I hadn’t been in Worcester Cathedral for many years, and I’m afraid that it suffers quite badly by comparison with Gloucester: it’s rather dark and dour, with quite a lot of clutter lying about the place, and it lacks the soaring majesty of its neighbour down the road. It’s also filled with plastic chairs, which might work from a practical point of view (though I can’t help but feel that someone must have to spend a lot of time straightening them all into a semblance of neatness), but which look horrible; and today there was a lot of staging in the nave, set up in preparation for some kind of musical event. However, there are a good many points of interest, from mediaeval tombs through to some quite astonishingly tasteless high Victoriana – the Cathedral had fallen into a state of severe disrepair by the C19th, and was extensively done up in the middle of that century by Sir George Gilbert Scott. It’s also true that the light today was so appalling that it would be difficult for any church to seem less than depressing, so to be fair I should take a return trip and have another look at it on a brighter day.

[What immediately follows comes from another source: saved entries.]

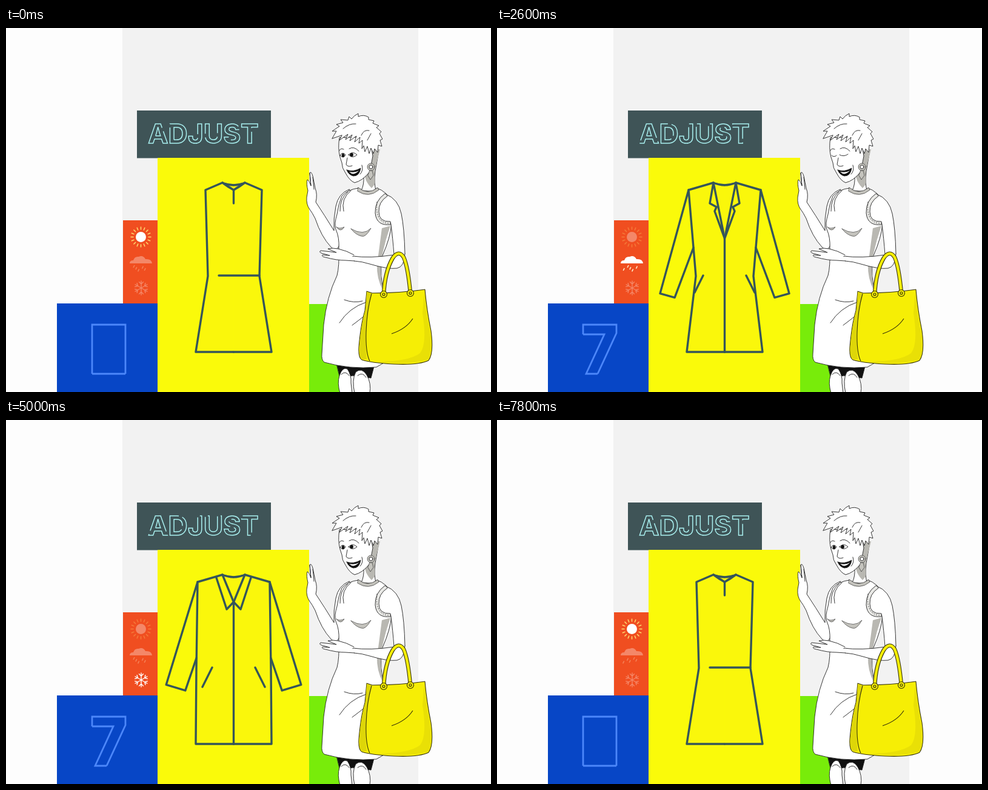
These frames come from a looping animation (800 by 600 pixels, 8000 ms). An HTML page:

```html
<!DOCTYPE html>
<html lang="en">
<head>
<meta charset="utf-8">
<title>Adjust</title>
<style>
  html, body { margin: 0; width: 100%; height: 100%; overflow: hidden; background: #fdfdfd; }
  svg { display: block; width: 800px; height: 600px; }
  .word { font: 700 44.500px Inter, "Open Sans", sans-serif; text-anchor: middle; fill: none;
    stroke: #a9f0f0; stroke-width: 1.5; stroke-dasharray: 62 6; }
  .garment { fill: none; stroke: #35555a; stroke-width: 3.4; stroke-linejoin: round; stroke-linecap: round; }
  .digit { fill: none; stroke: #4c87fa; stroke-width: 2.8; }
  .ink { fill: #fff; stroke: #222; stroke-width: .9; stroke-linejoin: round; stroke-linecap: round; }
  .line { fill: none; }
  .shade { fill: #b9b8b2; stroke: none; }
  .soft { fill: #c4c3bd; stroke-width: .6; }
  .band { fill: #e9e9e6; }
  .black { fill: #111; }
  .bag { fill: #f6ee05; stroke: #35320a; stroke-width: 1.1; stroke-linejoin: round; }
  .icon { fill: #fff; stroke: #fff; }
</style>
</head>
<body>
<svg viewBox="0 0 800 600">
  <rect x="192" width="488" height="600" fill="#f2f2f2"/>
  <rect x="500" y="455" width="60" height="145" fill="#78ec0a"/>
  <rect x="216" y="136" width="221" height="78.500" fill="#3f5457"/>
  <text id="word" class="word" x="325.500" y="190">ADJUST</text>
  <rect x="193" y="317" width="57" height="137" fill="#f04e20"/>

  <g id="sun" class="icon">
    <circle cx="222.500" cy="344.500" r="8.500" stroke="none"/>
    <path id="rays" stroke="#ffdc70" stroke-width="1.500"/>
  </g>
  <g id="rain" class="icon">
    <path stroke="none" d="M204 388Q204 383 210 383Q212 376 219 377Q226 374 230 381Q240 380 241 388Z"/>
    <path id="drops" fill="none" stroke="#fff0d0" stroke-width="1.500"/>
  </g>
  <g id="snow" class="icon">
    <path id="flake" fill="none" stroke-width="1.400"/>
  </g>

  <rect x="84" y="454" width="166" height="146" fill="#0746c6"/>
  <path id="digit" class="digit"/>

  <rect x="250" y="214" width="250" height="386" fill="#fafa0a"/>
  <g class="garment">
    <g id="half">
      <path id="side" fill="#faf70b"/>
      <path id="trim"/>
    </g>
    <use href="#half" transform="translate(751) scale(-1 1)"/>
    <path id="front"/>
  </g>

  <!-- legs -->
  <g class="ink">
    <path class="black" d="M546 556L607 558L602 577L572 573L551 577Z"/>
    <path d="M551 602Q546 585 550 573Q555 558 563 562Q570 572 569 585L571 602"/>
    <path d="M575 602Q570 580 577 567Q587 559 595 572Q603 586 600 602"/>
    <path class="line" d="M553 571Q560 564 566 573M580 573Q588 566 594 576"/>
  </g>

  <!-- raised arm -->
  <g class="ink">
    <path d="M566 266Q548 273 544 294Q540 314 541 334Q525 308 511 287Q514 274 510 264L506 244Q503 235 501 239L503 260Q499 250 497 250Q495 256 498 268L496 279Q495 291 501 299Q505 304 510 314Q520 344 536 361Q544 370 549 360Z"/>
    <path class="line" d="M501 239L503 260M506 246L508 266"/>
  </g>

  <!-- neck and dress -->
  <g class="ink">
    <path d="M590 244Q591 258 586 268L611 270Q606 257 609 236L615 202L600 203Z"/>
    <path class="shade" d="M605 199L617 200L612 219L608 237L608 258L603 264Q594 255 592 245L601 236Z"/>
    <path d="M581 264Q564 266 554 277Q548 291 546 307Q541 323 544 332Q550 345 549 363Q550 393 546 408Q529 443 524 489L521 537Q520 547 525 551Q567 563 611 559L630 548L626 445Q614 407 621 375Q634 346 636 322L627 273Q619 266 612 264Q598 276 581 264Z"/>
    <path class="shade" d="M620 330L634 326Q626 349 621 372Q615 397 622 433Q611 413 612 390Q616 361 620 330Z"/>
    <path class="soft" d="M581 263Q597 276 613 263L615 267Q598 281 580 269Z"/>
    <path class="soft" d="M545 328Q552 338 558 328Q550 332 545 328ZM569 331Q590 343 602 330Q593 346 586 343Q577 341 569 331Z"/>
    <path class="line" d="M569 268Q552 281 557 302M564 270Q550 282 551 302M558 448Q574 454 588 450M550 486Q566 461 594 452M571 490L592 474"/>
  </g>

  <!-- carrying arm -->
  <g class="ink">
    <path stroke="none" d="M627 274Q647 282 652 306Q657 330 658 372L649 394L638 378Q638 344 635 324Q614 326 612 305Q609 285 627 274Z"/>
    <path class="line" d="M627 274Q647 282 652 306Q657 330 658 372M640 374Q638 346 635 324"/>
    <path class="band" d="M625 273Q608 285 609 305Q611 327 635 324L634 319Q615 320 615 303Q614 287 629 277Z"/>
    <path class="line" stroke-dasharray="1 3" d="M612 287Q608 323 635 322"/>
    <path id="hand" d="M574 374Q562 367 548 364Q538 362 531 364Q540 368 545 370L519 367Q516 369 520 371L534 375L522 374Q520 377 527 378Q545 383 560 383L575 384"/>
    <path d="M640 374Q600 380 572 376L574 384Q588 385 600 389Q630 398 645 396Q657 394 658 372"/>
    <path stroke="#fff" stroke-width="2.500" d="M573 378L573.500 382"/>
  </g>

  <!-- head -->
  <g class="ink">
    <path d="M550 181Q547 198 551 213L554 222Q554 231 560 239Q567 252 575 255Q588 252 600 237L605 211L600 180Z"/>
    <path class="line" d="M550 202Q552 197 557 200M566 199Q574 194 582 203M563 214L561 225Q564 230 571 227M587 226Q590 235 584 241"/>
    <path class="black" d="M562 234Q573 238 585 231Q583 244 573 244Q565 242 562 234Z"/>
    <path stroke="none" d="M566 237Q576 239 582 235Q576 242 570 240Z"/>
    <g id="open">
      <path d="M551 210Q555 203 560 209Q557 216 551 210ZM565 209Q572 202 579 209Q572 216 565 209Z"/>
      <ellipse class="black" cx="556" cy="210" rx="2" ry="3"/>
      <ellipse class="black" cx="570" cy="209" rx="2.500" ry="3"/>
    </g>
    <path id="shut" class="line" d="M552 210Q556 214 560 210M565 209Q572 213 579 208"/>
    <path d="M538 182L545 170L538 170L550 162L545 159L556 156L552 151L564 152L566 146L570 150Q574 144 581 141L581 146Q590 142 598 147L598 151L607 153L605 157L615 161L611 164L619 171L616 174L621 183L617 185L620 195L614 193L613 205L608 199L606 207L602 198L599 207L596 195L592 204L590 194L587 199L588 185L582 190L584 180L575 188L578 178L567 186L571 176L560 184L564 175L550 185L554 177Z"/>
    <path class="line" d="M556 166Q566 157 577 158M586 177Q590 167 599 169M596 185L602 174"/>
    <path class="soft" d="M600 235L604 235L606 243L601 250L597 243Z"/>
    <circle class="soft" cx="602" cy="229" r="6"/>
    <circle cx="602" cy="229" r="3"/>
  </g>

  <g id="bag" class="bag">
    <path id="strap" fill="none" stroke-width="6.600" d="M623 439Q625 401 638 379Q648 365 656 378Q663 394 667 437"/>
    <use href="#strap" style="stroke:#f6ee05" transform="translate(0 0)"/>
    <path id="strapFill" fill="none" stroke="#f6ee05" stroke-width="4.400"/>
    <path d="M595 434L604 437Q650 437 691 431Q694 465 701 499Q706 536 697 548Q681 556 639 554Q602 552 587 547Q581 544 582 526Q585 489 592 466Z"/>
    <path fill="#ded608" stroke="none" d="M595 435L603 438L594 482Q592 522 595 546L587 546Q581 537 583 522Q586 486 593 464Z"/>
    <path fill="#e9e006" stroke="none" d="M690 434Q693 474 700 502Q705 536 696 547Q663 556 611 550Q664 550 683 536Q695 521 687 470Z"/>
    <path fill="none" d="M603 438Q595 466 594 501Q593 535 600 549M636 504Q660 496 671 479"/>
    <g id="ring"><circle cx="623" cy="439" r="5.500"/><circle cx="623" cy="439" r="2"/></g>
    <use href="#ring" x="44" y="-2"/>
  </g>
</svg>
<script>
const LOOP = 8000, STEP = 200, MID = 375.5;
const $ = id => document.getElementById(id);
const draw = (id, d) => $(id).setAttribute('d', d);
const lerp = (a, b, k) => a + (b - a) * k;
const clamp = k => Math.min(1, Math.max(0, k));
const ease = k => k < .5 ? 4 * k ** 3 : 1 - 4 * (1 - k) ** 3;
const phase = (t, start, span = 1000) => ease(clamp((t - start) / span));
const line = (...pts) => 'M' + pts.map(p => p.join(' ')).join('L');

// x positions are for the left half; angle is the sleeve's swing in degrees
const dress = { shoulder: 329, waist: 333, angle: 0, cuff: 0, armpit: 409, collar: 357,
  tipX: 367, tipY: 262, notch: 0, vee: 267, placket: 289, pocket: 0, belt: 351 };
const blazer = { shoulder: 316, waist: 328, angle: 15.4, cuff: 25, armpit: 362, collar: 357,
  tipX: 351, tipY: 289, notch: 1, vee: 347, placket: 534, pocket: 28, belt: 530 };
const coat = { shoulder: 316, waist: 314, angle: 17, cuff: 33, armpit: 392, collar: 347,
  tipX: 364, tipY: 312, notch: 0, vee: 300, placket: 534, pocket: 32, belt: 530 };
const wardrobe = [dress, blazer, coat];
const blend = (a, b, k) =>
  Object.fromEntries(Object.keys(a).map(key => [key, lerp(a[key], b[key], k)]));

function drawClothes(g) {
  const neck = [357, 255], shoulder = [g.shoulder, 267], waist = [g.waist, 409], vee = [MID, g.vee];
  draw('side', `M${MID} 259Q366 259 357 255` + line(neck, shoulder, waist, [313, 534], [MID, 534]).replace('M', 'L'));

  const lapel = [[g.collar, 255 + (357 - g.collar) / 2], [g.tipX, g.tipY],
    [g.tipX + 11 * g.notch, g.tipY + 6 * g.notch], [g.tipX + 8 * g.notch, g.tipY + 13 * g.notch], vee];
  let trim = line(...lapel) + line(neck, vee);
  if (g.cuff > 1) {
    const a = g.angle * Math.PI / 180, sin = Math.sin(a), cos = Math.cos(a);
    const hand = [g.shoulder - 177 * sin, 267 + 177 * cos];
    const inner = [hand[0] + g.cuff * cos, hand[1] + g.cuff * sin];
    const armpit = [lerp(g.shoulder, g.waist, (g.armpit - 267) / 142), g.armpit];
    trim += line(shoulder, hand, inner, armpit);
  }
  if (g.pocket > 8) trim += line([340, 408], [340 - g.pocket / 2, 408 + g.pocket]);
  draw('trim', trim);

  const end = 2 * MID - g.waist;
  draw('front', line(vee, [MID, g.placket]) + (g.belt < end ? line([g.belt, 408], [end, 408]) : ''));
}

// m = 0 is a seven, m = 1 a box; the outline opens up on the way
function drawDigit(m) {
  const gap = Math.sin(Math.PI * m), quick = clamp(2 * m);
  const left = lerp(147, 142, m), foot = lerp(166, 197, quick);
  const elbow = [lerp(177, left, m * m), lerp(505, 570, m * m)];
  const arm = [lerp(142, elbow[0], quick), elbow[1]];
  draw('digit',
    line([142, lerp(505, 570, m)], [142, 489], [197, 489], [197, 503], [lerp(166, 197, m), 570 - 29 * gap])
    + line(arm, elbow, [left, 570], [foot, 570], [foot - 10 * gap, 570 - 23 * gap]));
}

function spokes(n, cx, cy, r0, r1, twig) {
  let d = '';
  for (let i = 0; i < n; i++) {
    const a = i * 2 * Math.PI / n + Math.PI / 2;
    const p = (r, turn = 0) => [cx + r * Math.cos(a + turn), cy + r * Math.sin(a + turn)];
    d += line(p(r0), p(r1));
    if (twig) d += line(p(r1 - 1, .35), p(r1 * .55), p(r1 - 1, -.35));
  }
  return d;
}

function drops(t) {
  let d = '';
  for (let i = 0; i < 5; i++) {
    const k = (t / 1000 + i * .4) % 1;
    d += `M${212 + i * 5 - k * 3} ${391 + k * 8}l-2 4`;
  }
  return d;
}

function render(t) {
  // three changes of weather, each with its own outfit
  const p = [0, 1, 2].reduce((sum, i) => sum + phase(t, 700 + 2600 * i), 0);
  const i = Math.floor(p);
  drawClothes(blend(wardrobe[i % 3], wardrobe[(i + 1) % 3], p - i));
  ['sun', 'rain', 'snow'].forEach((id, n) => {
    const far = Math.abs(p - n), near = clamp(1 - Math.min(far, 3 - far));
    $(id).setAttribute('opacity', lerp(.32, 1, near));
  });
  draw('drops', drops(t));
  drawDigit(1 - phase(t, 700) + phase(t, 5325));

  const sway = ease(clamp((800 - Math.abs(Math.abs(t - 4000) - 2200)) / 400));
  $('hand').setAttribute('transform', `rotate(${-28 * sway} 574 380)`);
  $('bag').setAttribute('transform', `translate(${-2 * sway} ${sway})`);

  const blink = t % 4000 === 2600;
  $('open').style.display = blink ? 'none' : '';
  $('shut').style.display = blink ? '' : 'none';
  $('word').style.strokeDashoffset = 12 * (1 - Math.cos(2 * Math.PI * t / LOOP));
}

draw('rays', spokes(16, 222.5, 344.5, 12, 17));
draw('flake', spokes(6, 223, 428.5, 0, 12, true));
draw('strapFill', $('strap').getAttribute('d'));
document.querySelector('#bag use').remove();

const start = performance.now();
function tick() {
  const t = Math.max(0, performance.now() - start) % LOOP;
  render(Math.floor(t / STEP) * STEP);
  requestAnimationFrame(tick);
}
tick();
</script>
</body>
</html>
```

Worcester’s major claim to fame is that King John, who was very interested in the Norman bishop St Wulfstan of Worcester, specified in his will that he was to be buried in Wulfstan’s church, and after he died at Newark in Nottinghamshire in 1216 his body was brought to the Cathedral; his tomb lies close to St Wulfstan’s shrine. John, if you remember your 1066 And All That, was an Awful King. He first attempted to take the crown while his brother Richard the Lionheart was away on a Crusade, and then after Richard’s death he succeeded to the throne by dint of having his nephew Arthur (whom Richard had named as his successor) murdered. He entered into a feud with the Pope which led to his excommunication; and waged war unsuccessfully against both the French and his own Barons. His infamy was such that over the centuries he has come to seem almost like a pantomime villain, and though I’m going to stick my neck out and say that I don’t believe that he either lost the Crown Jewels in the Wash or died of a surfeit of peaches, I haven’t read any revisionist views of his reign that manage to paint him successfully as anything other than a Bad Man.

So I’m not featuring John today. Instead I present to you a rather splendid Victorian monument, to someone whose name I’m afraid I failed to note. I like it partly because of the quality of the carving, but mainly because the tiny guardian angel looks to me from this angle to be in a massive snit. I’ve put some other images – including John’s tomb – here.

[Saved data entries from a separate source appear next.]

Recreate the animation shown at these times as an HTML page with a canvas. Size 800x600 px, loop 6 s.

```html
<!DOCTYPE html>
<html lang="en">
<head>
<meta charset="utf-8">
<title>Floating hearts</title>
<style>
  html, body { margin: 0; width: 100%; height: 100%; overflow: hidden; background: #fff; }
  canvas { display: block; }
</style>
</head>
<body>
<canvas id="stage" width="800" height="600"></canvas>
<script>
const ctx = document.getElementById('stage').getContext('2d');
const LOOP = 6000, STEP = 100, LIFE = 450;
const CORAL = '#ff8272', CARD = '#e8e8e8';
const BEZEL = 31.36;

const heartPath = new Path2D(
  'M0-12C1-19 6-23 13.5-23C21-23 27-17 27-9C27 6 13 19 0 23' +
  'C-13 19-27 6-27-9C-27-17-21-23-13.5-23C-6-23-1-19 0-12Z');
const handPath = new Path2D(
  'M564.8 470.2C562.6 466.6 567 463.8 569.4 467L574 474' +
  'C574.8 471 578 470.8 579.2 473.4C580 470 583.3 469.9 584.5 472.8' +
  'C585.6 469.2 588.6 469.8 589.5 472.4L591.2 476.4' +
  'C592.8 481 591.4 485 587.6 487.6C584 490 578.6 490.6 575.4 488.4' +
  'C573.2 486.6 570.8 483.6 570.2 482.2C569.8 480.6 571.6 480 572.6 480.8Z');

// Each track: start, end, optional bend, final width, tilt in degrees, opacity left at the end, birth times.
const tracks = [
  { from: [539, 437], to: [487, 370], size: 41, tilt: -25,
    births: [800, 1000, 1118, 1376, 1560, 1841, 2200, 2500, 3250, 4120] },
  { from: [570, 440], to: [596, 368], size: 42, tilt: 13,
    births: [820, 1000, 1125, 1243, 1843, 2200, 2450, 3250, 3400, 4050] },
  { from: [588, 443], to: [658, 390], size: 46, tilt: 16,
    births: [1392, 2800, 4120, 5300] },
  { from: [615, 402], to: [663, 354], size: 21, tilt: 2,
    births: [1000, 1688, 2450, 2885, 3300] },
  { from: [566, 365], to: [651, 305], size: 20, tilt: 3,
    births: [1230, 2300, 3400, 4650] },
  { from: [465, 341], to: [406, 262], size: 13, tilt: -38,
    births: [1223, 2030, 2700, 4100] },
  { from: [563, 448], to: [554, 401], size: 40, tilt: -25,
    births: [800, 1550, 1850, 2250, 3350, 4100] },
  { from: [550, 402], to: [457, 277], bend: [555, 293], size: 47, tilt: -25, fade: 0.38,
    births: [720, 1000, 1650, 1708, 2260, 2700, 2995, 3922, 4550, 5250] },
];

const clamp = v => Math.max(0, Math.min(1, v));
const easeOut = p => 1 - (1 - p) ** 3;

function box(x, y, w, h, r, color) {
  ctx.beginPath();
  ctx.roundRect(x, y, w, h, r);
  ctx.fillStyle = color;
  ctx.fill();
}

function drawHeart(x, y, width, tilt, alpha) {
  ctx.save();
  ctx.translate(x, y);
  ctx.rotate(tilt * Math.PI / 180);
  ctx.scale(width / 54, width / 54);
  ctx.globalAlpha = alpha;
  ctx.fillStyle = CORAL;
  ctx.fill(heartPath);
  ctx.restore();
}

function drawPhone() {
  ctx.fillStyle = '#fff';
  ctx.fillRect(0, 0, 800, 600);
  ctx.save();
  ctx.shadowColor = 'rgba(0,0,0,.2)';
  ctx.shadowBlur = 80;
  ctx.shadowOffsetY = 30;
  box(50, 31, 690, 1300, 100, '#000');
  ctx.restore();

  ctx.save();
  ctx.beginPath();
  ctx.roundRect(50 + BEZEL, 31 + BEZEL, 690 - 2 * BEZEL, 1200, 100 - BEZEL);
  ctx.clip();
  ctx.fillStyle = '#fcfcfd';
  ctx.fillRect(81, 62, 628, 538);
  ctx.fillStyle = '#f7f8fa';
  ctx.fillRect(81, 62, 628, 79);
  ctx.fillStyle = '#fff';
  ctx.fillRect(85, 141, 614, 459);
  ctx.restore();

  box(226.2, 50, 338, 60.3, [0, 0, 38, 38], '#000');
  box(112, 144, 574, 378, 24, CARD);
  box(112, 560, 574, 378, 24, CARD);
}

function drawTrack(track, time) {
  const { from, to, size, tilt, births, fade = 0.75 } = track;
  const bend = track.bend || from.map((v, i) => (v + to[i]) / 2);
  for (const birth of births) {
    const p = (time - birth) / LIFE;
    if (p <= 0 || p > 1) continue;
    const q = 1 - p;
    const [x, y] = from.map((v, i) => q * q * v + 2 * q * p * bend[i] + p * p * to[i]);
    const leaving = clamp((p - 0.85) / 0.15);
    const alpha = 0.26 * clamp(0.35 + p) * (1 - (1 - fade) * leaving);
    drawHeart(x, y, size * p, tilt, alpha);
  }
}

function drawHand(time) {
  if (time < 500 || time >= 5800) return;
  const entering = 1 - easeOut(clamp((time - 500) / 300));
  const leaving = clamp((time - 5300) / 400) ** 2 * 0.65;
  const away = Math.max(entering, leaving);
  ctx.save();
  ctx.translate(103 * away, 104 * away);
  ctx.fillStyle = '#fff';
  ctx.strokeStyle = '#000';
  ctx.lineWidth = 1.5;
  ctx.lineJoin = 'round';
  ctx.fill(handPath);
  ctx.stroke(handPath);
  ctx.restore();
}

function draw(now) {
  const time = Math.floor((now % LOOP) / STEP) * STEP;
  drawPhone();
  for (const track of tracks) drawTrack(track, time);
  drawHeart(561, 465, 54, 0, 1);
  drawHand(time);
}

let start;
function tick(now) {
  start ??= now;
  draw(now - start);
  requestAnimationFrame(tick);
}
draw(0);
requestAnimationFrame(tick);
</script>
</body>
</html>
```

After doing the Cathedral, R and I took ourselves off to the cinema, to catch up with Fantastic Beasts and Where to Find Them. Having originally said that I couldn’t see any reason why I might possibly enjoy this film, I have to confess that I loved it – I even cried at the sad bit, which was most embarrassing. I tweeted J.K. Rowling afterwards to tell her how much I liked it; and though I don’t generally keep Twitter notifications, I think I may just hang on to the one that arrived ten minutes later, which said, “J. K. Rowling liked one of your tweets.”